Sounds a little like a Robert Ludlum novel, right? But no, I’m referring to a collection of P. P. Bazhov’s traditional tales of the Ural Mountains and the miners who worked there. It’s entitled The Malachite Casket in English (Malakhitova︠i︡a shkatulka in transliterated Russian).
The stories are very well known by Russian speakers, and Sergei Prokofiev’s last ballet, The Tale of the Stone Flower, is based on these tales.
I didn’t know what malachite was when my parents gave me the book, though I sort of knew what a “casket” was (a coffin?). But I fell in love with malachite, a copper ore, as soon as I saw it. Here’s what it looks like:
And the “malachite casket” of the stories is a jewelry box, not a box for a dead body!
I was reminded of these beautiful tales when I was recently reading two books on translation – one a 2013 compilation by various translators entitled In Translation, and the other Edith Grossman’s 2010 book, Why Translation Matters. She ought to know; she has written the best translation of Don Quixote in half a century (no mean feat!).

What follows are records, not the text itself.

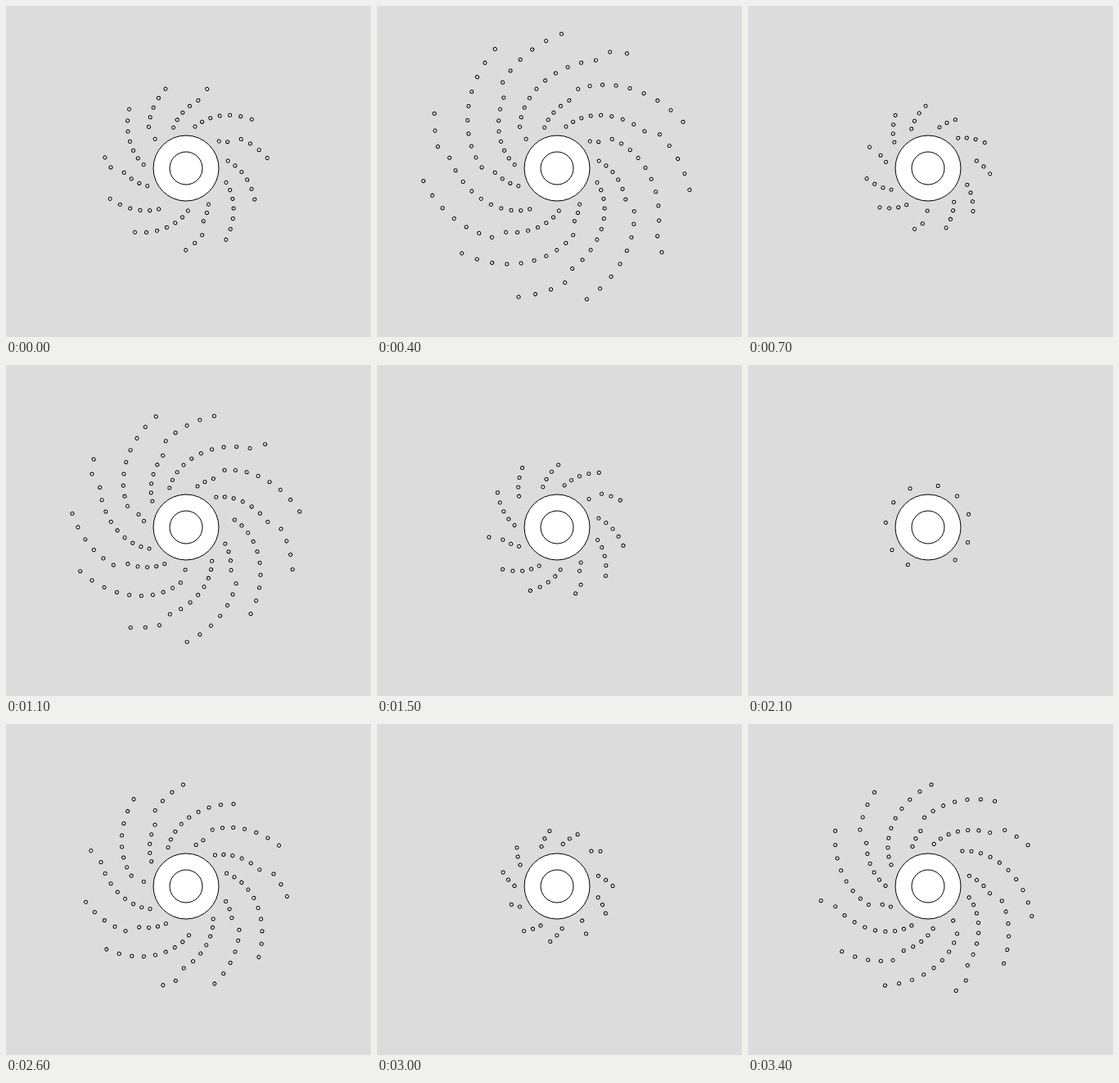
These frames come from a looping animation (446 by 404 pixels, 3500 ms). An HTML page:

```html
<!DOCTYPE html>
<html lang="en">
<head>
<meta charset="utf-8">
<title>Dotted spiral</title>
<style>
  html, body { margin: 0; width: 100%; height: 100%; overflow: hidden; background: #dcdcdc; }
  svg { display: block; width: 446px; height: 404px; }
  circle { fill: #fff; stroke: #000; stroke-width: 1; }
</style>
</head>
<body>
<svg viewBox="0 0 446 404">
  <g transform="translate(220 198)">
    <circle r="40"/>
    <circle r="20"/>
    <g id="rings"></g>
  </g>
</svg>
<script>
const LOOP = 3500, TICK = 100;
const SLOTS = 16, RINGS = 15, DOTS = 10;
const FIRST_RADIUS = 52, RADIUS_STEP = 8;
const START_ANGLE = 223.3, RING_TURN = 104.227, DOT_TURN = 97.36;

const SVG_NS = 'http://www.w3.org/2000/svg';
const make = (tag, parent) => parent.appendChild(document.createElementNS(SVG_NS, tag));

// Each ring is ten dots; it is turned as a whole when its burst starts.
const rings = Array.from({ length: RINGS }, (_, k) => {
  const ring = make('g', document.getElementById('rings'));
  const radius = FIRST_RADIUS + k * RADIUS_STEP;
  for (let i = 0; i < DOTS; i++) {
    const angle = i * DOT_TURN * Math.PI / 180;
    const dot = make('circle', ring);
    dot.setAttribute('cx', radius * Math.cos(angle));
    dot.setAttribute('cy', radius * Math.sin(angle));
    dot.setAttribute('r', 2);
  }
  return ring;
});

// Two rings per tick; every other burst runs one ring late in its middle.
function ringsDrawn(tick) {
  const phase = tick % SLOTS;
  return 7 + 2 * tick - (phase >= 6 && phase <= 11 ? 1 : 0);
}

function render(time) {
  const drawn = ringsDrawn(Math.floor((time % LOOP) / TICK));
  const visible = drawn % SLOTS;
  const first = drawn - visible;
  rings.forEach((ring, k) => {
    ring.setAttribute('display', k < visible ? 'inline' : 'none');
    ring.setAttribute('transform', `rotate(${(START_ANGLE + (first + k) * RING_TURN) % 360})`);
  });
}

const start = performance.now();
function loop() {
  render(performance.now() - start);
  requestAnimationFrame(loop);
}
loop();
</script>
</body>
</html>
```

We owe a debt to translation that most of us, I think, tend to forget. Unless we read French, we have not read Perrault’s original (written) versions of “Cinderella,” “Sleeping Beauty of the Wood,” “Blue Beard” and “Little Red Riding Hood” (you may be unpleasantly surprised at some of these stories, especially if all you know are the Disney versions!). Unless we read German, we have not read the Brothers Grimm’s “Hansel and Gretel,” “The Fisherman and His Wife” and “The Bremen Town Musicians” (don’t read “The Girl With No Hands” or “All-Kinds-of-Fur;” they’re very creepy). If we don’t know Classical Greek, we can’t read Aristophanes’ original comedy The Birds, no Latin and and we can’t read Ovid’s original Metamorphoses – and to bring in a more contemporary note, if we don’t know Swedish, we can’t read the original of Stieg Larsson’s Girl with the Dragon Tattoo. Jules Verne didn’t write 20,000 Leagues Under the Sea in English and Nobel Prize winner Gabriel García Márquez didn’t write One Hundred Years of Solitude in English (it was brilliantly translated by Gregory Rabassa). These works are all translations from other languages into English.
We English speakers are spoiled because there is so much written originally in English, and so many authors want their works translated into English. We can all too easily fall into feeling that anyone important – Shakespeare, Dickens, Faulkner – already wrote in our language, so why bother with anything from another language?
Why? For two reasons. One is that many important things have been written in other languages (however you want to define important); another language furnishes another window on the world, other points of view. That’s what makes translation so difficult – and makes getting it right so essential.
And the other reason? Because so many works written in other languages are so wondrous. I have never stopped loving The Malachite Casket. I don’t know how good a translation mine is – but I have never forgotten the characters: the Mistress of the Copper Mountain, Danila the Craftsman who longs to make exquisite goblets of malachite, Katya, who dares scold the Mistress for stealing her man by showing him the Stone Flower, Tanyushka who leans against the malachite wall of the Tsar’s palace in St. Petersburg and simply melts away… Open another window on the world and add what you see to your own vision. Translation does matter.